(Beginning of Provided data)

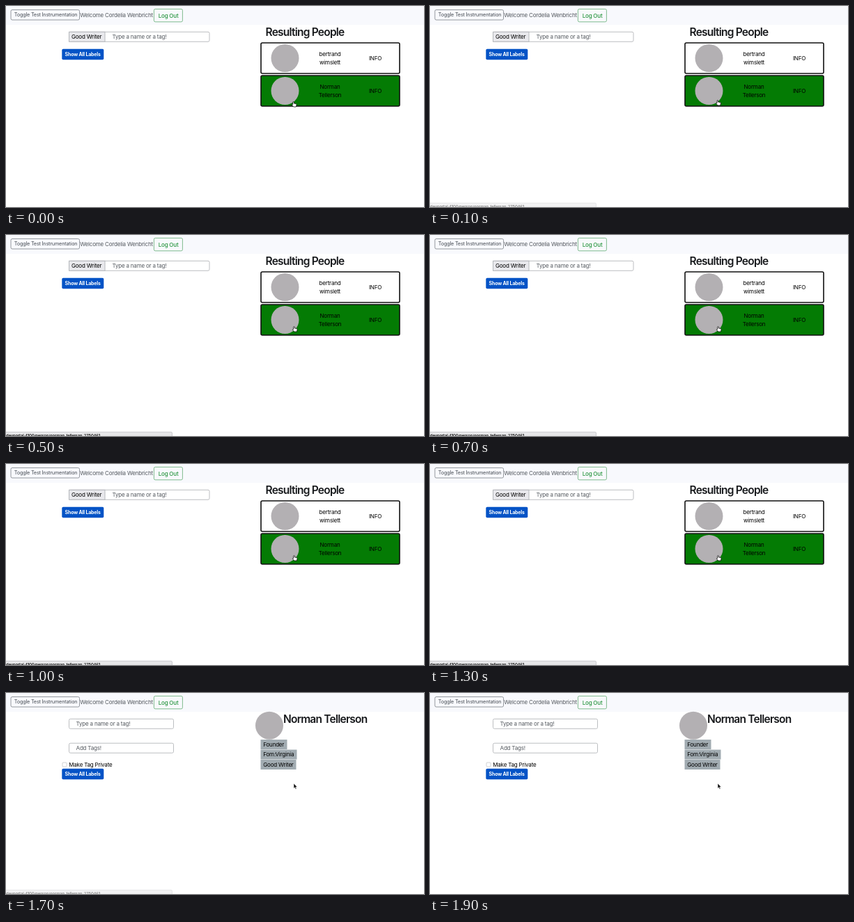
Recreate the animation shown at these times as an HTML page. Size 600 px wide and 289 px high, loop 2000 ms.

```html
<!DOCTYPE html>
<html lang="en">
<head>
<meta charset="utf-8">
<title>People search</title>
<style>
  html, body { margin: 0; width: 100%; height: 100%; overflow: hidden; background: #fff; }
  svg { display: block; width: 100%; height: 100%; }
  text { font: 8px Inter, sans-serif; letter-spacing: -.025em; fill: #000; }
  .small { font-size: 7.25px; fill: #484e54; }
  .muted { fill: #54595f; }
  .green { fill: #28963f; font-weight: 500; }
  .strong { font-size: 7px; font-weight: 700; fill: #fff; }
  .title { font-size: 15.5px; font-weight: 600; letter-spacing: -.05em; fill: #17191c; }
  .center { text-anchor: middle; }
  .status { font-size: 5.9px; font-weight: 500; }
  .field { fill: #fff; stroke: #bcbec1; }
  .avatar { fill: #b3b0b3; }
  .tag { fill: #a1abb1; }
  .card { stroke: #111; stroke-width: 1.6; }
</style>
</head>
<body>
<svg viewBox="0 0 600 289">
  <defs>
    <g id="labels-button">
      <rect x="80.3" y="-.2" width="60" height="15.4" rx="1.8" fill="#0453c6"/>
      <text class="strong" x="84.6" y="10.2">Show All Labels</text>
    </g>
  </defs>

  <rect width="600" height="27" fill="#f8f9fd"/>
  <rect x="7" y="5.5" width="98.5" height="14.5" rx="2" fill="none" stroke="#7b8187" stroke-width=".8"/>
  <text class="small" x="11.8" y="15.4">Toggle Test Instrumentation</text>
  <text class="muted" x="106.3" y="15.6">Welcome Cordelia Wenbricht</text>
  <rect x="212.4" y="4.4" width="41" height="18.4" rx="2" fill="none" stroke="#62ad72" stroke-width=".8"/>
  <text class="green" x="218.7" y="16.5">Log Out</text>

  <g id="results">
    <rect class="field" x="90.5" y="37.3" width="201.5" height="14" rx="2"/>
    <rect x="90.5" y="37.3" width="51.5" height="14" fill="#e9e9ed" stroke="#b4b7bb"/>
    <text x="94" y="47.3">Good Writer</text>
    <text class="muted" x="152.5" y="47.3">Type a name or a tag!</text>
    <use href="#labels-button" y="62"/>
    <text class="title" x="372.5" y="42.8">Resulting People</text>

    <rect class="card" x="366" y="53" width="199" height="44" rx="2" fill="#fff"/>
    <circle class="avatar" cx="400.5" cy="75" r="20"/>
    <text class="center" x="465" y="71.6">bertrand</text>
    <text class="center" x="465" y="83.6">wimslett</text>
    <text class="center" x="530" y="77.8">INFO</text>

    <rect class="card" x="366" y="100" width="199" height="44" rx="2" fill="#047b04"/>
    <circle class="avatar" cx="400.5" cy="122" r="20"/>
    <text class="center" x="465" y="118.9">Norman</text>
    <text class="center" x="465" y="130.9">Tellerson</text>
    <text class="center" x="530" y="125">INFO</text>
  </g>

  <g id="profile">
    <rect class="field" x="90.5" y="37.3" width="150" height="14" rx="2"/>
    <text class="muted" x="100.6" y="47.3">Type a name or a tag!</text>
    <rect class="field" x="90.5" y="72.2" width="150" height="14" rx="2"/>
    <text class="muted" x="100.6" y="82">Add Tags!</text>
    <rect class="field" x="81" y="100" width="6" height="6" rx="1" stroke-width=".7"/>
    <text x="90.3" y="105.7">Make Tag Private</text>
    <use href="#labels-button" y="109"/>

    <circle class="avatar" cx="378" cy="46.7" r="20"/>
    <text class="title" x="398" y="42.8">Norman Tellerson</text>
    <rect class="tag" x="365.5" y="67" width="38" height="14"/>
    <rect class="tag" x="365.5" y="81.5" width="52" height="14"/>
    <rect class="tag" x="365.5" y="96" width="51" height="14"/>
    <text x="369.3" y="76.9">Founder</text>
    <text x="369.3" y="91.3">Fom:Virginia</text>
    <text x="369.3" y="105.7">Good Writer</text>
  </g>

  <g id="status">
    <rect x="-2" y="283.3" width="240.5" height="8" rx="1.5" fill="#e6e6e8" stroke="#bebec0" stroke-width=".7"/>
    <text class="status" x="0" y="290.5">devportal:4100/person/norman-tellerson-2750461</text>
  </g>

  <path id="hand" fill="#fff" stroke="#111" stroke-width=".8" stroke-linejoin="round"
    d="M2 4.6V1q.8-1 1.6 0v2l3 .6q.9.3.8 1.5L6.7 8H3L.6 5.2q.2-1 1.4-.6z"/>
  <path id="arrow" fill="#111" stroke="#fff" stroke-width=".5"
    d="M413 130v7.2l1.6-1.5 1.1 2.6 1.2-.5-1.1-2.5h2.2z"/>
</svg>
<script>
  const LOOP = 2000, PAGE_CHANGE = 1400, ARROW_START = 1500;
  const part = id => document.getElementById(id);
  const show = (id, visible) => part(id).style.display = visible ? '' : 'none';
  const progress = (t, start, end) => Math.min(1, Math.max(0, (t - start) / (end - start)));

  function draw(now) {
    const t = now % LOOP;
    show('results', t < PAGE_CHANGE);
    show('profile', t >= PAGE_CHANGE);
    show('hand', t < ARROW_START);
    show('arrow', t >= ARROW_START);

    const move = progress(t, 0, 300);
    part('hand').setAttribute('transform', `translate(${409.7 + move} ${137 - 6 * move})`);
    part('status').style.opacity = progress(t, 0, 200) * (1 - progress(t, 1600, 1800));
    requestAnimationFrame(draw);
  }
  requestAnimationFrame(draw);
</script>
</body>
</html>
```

(End of Provided data)
(Beginning of Provided data)

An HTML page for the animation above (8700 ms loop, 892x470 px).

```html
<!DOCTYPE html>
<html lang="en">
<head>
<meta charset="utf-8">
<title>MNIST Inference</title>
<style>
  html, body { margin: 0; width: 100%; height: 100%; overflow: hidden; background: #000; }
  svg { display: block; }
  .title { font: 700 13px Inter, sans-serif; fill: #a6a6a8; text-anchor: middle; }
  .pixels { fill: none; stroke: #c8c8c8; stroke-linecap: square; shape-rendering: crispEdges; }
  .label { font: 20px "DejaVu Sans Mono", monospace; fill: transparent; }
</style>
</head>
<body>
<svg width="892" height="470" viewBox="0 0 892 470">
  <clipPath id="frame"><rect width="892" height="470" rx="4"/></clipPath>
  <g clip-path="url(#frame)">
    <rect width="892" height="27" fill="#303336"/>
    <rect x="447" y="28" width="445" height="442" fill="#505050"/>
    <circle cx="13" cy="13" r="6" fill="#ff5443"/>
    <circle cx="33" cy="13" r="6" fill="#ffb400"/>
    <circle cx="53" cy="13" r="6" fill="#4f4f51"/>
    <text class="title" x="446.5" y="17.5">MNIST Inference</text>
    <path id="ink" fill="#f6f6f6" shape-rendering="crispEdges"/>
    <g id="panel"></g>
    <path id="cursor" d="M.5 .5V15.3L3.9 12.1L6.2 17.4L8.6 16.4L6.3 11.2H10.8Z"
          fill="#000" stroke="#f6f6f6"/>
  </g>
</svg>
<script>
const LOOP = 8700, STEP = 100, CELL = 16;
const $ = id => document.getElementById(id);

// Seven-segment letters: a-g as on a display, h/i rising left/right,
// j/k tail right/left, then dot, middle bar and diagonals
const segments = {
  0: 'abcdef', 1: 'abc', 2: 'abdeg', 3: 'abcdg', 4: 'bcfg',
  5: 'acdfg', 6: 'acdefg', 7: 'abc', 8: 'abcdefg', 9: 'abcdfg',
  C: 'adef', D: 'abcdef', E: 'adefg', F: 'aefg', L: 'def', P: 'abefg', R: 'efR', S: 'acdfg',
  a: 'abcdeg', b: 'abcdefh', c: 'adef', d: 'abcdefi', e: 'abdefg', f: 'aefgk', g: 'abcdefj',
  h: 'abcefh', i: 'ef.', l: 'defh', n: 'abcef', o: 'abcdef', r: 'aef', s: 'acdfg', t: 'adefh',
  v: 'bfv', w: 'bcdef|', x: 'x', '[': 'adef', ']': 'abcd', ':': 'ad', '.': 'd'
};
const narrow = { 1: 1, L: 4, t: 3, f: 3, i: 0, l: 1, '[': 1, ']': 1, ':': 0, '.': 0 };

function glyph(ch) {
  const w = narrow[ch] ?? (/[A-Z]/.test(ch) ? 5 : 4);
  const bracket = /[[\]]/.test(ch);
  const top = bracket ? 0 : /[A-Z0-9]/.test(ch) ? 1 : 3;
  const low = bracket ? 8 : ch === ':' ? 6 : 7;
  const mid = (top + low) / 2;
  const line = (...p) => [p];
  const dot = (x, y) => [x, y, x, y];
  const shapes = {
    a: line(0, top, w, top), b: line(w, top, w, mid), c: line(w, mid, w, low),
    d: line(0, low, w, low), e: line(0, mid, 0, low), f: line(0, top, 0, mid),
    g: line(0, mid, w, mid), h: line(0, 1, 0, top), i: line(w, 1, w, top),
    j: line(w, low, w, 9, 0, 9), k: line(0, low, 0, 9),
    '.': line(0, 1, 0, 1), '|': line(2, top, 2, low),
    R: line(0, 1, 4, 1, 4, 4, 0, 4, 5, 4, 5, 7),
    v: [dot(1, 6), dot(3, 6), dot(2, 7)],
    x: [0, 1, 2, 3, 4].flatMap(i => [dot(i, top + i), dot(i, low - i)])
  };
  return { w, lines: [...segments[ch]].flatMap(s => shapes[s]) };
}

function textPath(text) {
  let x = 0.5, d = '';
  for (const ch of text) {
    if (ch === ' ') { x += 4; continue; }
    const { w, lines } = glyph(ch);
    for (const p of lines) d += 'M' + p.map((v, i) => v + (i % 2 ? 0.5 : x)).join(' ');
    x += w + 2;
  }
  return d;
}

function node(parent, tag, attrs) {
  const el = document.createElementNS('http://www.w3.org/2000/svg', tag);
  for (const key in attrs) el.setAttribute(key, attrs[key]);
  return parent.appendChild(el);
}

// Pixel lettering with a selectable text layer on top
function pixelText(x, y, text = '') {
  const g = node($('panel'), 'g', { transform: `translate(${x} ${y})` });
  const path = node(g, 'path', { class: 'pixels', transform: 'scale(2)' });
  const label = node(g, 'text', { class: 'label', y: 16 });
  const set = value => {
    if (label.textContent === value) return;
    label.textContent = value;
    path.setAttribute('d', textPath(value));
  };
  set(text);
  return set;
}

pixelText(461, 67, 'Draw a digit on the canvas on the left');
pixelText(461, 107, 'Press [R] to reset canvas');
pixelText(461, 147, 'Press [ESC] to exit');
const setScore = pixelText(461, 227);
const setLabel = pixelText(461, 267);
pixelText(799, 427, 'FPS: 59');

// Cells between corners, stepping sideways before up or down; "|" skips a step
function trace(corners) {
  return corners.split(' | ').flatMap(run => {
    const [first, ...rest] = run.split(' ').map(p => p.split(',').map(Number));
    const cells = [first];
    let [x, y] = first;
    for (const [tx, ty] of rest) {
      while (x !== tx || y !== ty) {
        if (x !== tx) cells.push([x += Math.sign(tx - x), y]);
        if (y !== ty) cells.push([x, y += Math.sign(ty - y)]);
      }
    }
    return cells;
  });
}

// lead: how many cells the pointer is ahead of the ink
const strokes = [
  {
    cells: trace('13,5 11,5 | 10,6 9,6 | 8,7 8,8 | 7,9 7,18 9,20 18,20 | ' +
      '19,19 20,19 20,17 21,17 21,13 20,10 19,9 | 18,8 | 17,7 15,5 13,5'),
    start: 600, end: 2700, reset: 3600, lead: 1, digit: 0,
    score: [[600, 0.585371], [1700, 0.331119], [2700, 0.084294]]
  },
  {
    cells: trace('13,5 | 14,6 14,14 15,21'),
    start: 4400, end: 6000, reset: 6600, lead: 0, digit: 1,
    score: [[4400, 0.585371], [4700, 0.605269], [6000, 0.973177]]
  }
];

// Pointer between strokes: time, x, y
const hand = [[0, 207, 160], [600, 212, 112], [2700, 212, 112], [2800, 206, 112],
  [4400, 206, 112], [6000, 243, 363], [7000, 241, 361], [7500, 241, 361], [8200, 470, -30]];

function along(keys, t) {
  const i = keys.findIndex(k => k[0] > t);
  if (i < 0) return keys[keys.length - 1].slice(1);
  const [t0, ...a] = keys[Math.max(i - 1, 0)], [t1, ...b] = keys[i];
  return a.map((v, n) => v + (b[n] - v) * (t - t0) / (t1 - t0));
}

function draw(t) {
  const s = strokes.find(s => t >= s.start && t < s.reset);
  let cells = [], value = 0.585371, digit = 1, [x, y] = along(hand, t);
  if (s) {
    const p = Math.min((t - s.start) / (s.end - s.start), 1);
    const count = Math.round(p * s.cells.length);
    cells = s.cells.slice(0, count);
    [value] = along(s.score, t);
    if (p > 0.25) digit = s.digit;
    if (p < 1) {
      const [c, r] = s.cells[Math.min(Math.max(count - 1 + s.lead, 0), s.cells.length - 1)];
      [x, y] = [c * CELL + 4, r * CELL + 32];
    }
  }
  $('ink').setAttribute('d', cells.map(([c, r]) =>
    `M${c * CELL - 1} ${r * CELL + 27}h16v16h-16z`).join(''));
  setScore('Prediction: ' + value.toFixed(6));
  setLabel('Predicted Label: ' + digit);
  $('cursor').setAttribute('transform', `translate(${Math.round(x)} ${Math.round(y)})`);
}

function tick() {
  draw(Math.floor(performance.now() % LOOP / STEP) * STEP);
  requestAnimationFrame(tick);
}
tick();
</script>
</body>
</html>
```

(End of Provided data)
(Beginning of Provided data)

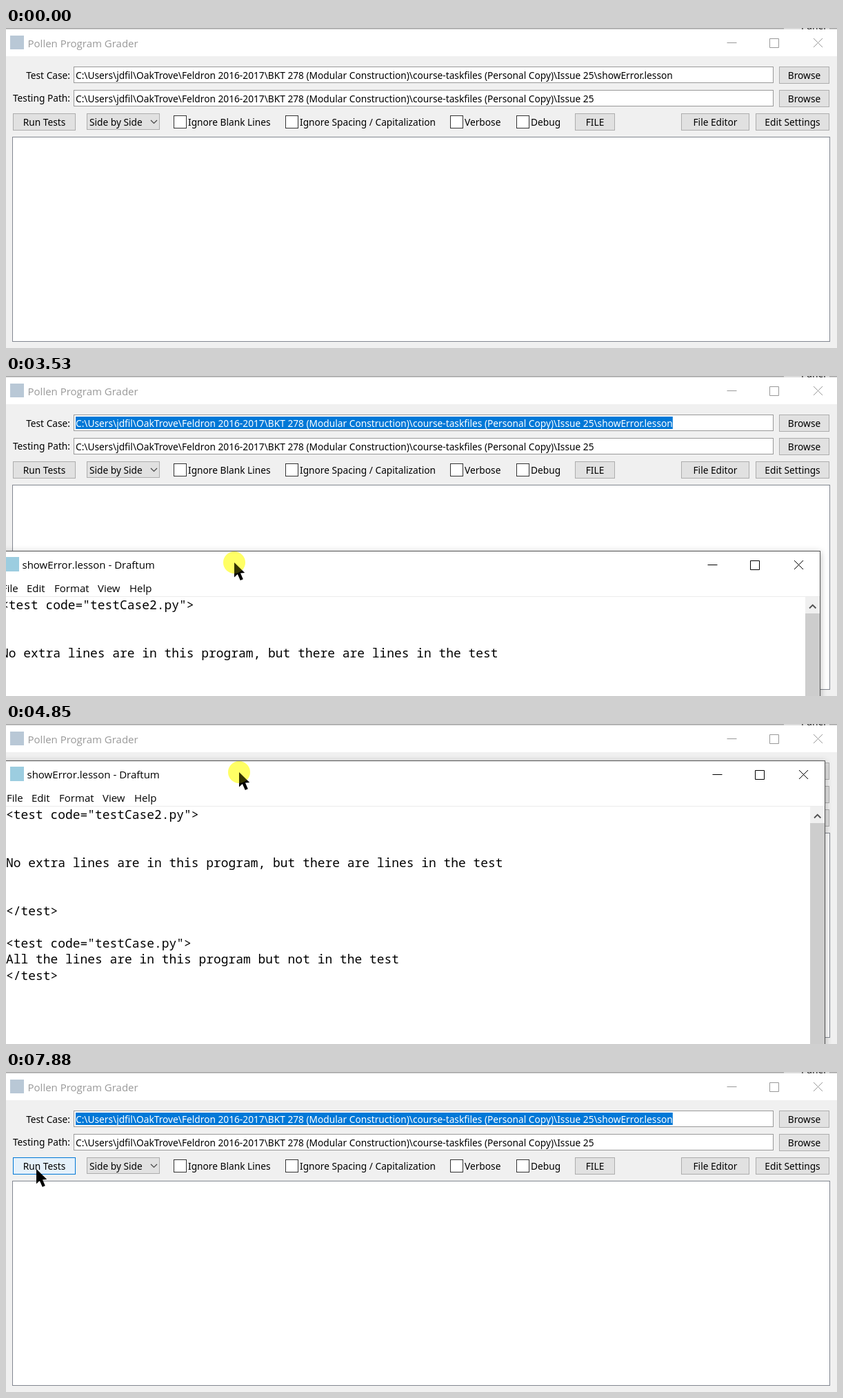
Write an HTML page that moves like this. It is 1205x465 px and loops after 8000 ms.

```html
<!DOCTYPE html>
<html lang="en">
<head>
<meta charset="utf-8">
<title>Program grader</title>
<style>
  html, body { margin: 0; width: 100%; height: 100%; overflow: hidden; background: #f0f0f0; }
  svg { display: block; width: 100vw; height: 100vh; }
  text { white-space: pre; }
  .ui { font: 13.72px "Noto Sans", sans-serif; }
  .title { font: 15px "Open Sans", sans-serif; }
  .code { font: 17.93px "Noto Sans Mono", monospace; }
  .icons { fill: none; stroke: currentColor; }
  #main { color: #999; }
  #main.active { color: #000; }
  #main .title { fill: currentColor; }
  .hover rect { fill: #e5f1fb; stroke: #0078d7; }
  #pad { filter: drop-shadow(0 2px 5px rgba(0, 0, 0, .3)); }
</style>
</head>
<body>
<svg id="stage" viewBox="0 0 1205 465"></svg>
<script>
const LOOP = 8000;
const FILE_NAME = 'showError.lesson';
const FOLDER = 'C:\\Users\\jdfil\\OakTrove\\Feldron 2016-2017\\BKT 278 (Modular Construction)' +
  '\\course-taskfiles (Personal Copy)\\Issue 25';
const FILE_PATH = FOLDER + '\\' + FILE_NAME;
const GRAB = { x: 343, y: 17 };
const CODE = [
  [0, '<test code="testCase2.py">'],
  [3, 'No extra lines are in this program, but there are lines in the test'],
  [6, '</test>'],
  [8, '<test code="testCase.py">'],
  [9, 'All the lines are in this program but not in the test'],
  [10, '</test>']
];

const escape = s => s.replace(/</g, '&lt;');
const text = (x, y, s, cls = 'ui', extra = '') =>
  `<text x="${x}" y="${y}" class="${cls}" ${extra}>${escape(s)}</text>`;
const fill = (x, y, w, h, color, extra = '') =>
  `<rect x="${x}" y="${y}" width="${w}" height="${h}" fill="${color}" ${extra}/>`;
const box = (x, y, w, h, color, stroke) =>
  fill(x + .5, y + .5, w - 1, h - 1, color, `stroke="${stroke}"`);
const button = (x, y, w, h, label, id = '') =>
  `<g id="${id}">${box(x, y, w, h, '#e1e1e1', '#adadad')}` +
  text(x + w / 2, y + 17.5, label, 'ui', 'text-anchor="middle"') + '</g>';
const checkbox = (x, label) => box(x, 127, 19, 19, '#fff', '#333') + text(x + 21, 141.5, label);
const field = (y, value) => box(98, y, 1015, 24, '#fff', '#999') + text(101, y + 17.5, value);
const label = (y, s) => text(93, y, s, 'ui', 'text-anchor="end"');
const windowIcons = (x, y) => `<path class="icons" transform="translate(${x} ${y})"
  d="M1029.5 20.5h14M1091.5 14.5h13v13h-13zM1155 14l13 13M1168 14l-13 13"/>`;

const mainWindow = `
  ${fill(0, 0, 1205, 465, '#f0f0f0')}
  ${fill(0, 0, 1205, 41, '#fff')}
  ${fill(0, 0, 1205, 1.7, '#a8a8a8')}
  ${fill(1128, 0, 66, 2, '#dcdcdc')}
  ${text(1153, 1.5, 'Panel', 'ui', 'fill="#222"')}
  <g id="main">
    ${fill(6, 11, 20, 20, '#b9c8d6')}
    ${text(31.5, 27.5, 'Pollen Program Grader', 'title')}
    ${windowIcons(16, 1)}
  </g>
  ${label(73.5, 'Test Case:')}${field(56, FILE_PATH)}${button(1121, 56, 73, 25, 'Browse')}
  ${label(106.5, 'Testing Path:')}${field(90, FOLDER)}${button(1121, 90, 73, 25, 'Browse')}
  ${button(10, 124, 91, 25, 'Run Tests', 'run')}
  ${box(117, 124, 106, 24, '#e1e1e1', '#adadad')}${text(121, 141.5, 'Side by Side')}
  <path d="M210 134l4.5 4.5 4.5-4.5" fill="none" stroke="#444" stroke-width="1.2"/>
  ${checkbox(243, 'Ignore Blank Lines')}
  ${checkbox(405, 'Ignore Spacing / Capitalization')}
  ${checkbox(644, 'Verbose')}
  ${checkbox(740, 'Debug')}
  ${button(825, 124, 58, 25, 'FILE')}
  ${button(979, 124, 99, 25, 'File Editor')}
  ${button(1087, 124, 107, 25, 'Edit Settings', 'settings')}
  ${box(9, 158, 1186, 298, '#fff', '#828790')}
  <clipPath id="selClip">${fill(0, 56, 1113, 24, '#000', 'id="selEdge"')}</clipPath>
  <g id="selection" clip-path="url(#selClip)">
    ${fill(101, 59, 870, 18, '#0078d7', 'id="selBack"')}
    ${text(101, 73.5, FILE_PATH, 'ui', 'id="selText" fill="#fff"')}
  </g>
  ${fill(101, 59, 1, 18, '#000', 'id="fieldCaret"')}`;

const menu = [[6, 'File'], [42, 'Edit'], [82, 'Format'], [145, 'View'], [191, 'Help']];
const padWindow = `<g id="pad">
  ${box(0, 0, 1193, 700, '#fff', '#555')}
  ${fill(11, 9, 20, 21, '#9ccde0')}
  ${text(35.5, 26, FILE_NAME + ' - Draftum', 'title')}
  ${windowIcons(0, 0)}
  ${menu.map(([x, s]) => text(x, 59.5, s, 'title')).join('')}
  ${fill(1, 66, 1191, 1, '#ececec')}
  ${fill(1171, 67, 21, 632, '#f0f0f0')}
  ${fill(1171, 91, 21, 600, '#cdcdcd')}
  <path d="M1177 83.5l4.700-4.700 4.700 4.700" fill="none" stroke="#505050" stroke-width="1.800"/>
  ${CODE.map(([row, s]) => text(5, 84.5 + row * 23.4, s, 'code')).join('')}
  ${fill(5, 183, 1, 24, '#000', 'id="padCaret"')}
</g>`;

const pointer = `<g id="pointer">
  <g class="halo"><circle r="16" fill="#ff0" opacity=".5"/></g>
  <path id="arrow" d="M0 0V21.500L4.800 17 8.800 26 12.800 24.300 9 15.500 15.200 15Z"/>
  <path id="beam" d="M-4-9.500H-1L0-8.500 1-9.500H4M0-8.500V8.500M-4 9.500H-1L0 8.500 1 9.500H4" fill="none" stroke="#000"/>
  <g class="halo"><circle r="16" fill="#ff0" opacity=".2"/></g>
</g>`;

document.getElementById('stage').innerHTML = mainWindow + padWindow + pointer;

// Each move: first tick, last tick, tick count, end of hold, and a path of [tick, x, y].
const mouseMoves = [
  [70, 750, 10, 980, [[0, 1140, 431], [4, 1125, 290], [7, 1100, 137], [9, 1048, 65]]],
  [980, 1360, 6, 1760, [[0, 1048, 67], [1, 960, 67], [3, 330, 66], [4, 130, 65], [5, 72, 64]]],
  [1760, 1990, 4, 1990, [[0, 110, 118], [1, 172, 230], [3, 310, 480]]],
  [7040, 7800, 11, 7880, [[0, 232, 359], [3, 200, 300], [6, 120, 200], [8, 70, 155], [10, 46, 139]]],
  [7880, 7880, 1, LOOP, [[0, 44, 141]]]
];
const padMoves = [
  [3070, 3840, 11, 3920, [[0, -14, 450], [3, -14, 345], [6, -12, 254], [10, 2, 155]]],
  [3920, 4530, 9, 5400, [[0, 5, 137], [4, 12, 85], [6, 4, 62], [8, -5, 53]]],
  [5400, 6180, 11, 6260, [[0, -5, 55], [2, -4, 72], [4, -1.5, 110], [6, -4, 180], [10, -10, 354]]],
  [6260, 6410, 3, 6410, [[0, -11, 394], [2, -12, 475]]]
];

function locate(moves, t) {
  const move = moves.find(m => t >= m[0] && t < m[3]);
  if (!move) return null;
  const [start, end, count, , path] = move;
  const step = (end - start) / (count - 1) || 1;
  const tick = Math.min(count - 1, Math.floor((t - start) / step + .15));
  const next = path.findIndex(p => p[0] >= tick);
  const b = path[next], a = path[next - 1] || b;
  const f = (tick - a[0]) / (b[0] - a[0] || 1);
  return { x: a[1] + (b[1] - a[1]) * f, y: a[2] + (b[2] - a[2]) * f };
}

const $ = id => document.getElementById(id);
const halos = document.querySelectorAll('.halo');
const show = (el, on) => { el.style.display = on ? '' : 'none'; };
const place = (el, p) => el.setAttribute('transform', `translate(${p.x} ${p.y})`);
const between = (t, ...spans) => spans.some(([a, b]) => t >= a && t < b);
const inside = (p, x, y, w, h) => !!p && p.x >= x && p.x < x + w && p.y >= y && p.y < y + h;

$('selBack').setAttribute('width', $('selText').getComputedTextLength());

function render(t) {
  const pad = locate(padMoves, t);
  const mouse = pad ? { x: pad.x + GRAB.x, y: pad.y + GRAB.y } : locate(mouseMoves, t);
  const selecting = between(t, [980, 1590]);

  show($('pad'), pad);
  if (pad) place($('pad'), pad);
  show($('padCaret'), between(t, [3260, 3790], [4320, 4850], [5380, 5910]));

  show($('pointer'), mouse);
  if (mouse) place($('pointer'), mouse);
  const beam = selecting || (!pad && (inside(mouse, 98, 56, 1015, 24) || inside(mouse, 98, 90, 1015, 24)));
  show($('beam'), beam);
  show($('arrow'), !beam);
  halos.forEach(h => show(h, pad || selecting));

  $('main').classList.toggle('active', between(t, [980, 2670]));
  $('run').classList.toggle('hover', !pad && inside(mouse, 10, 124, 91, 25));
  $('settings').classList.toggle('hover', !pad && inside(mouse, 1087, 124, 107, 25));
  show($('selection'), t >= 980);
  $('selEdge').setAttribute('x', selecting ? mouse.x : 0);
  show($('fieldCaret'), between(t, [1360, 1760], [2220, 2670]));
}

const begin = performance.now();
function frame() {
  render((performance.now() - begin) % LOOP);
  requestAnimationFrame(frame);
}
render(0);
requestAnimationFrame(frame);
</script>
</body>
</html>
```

(End of Provided data)

Your goal> Copy out, from the listing above, every line that contains the word "beam".

Exercise output>
  <path id="beam" d="M-4-9.500H-1L0-8.500 1-9.500H4M0-8.500V8.500M-4 9.500H-1L0 8.500 1 9.500H4" fill="none" stroke="#000"/>
  const beam = selecting || (!pad && (inside(mouse, 98, 56, 1015, 24) || inside(mouse, 98, 90, 1015, 24)));
  show($('beam'), beam);
  show($('arrow'), !beam);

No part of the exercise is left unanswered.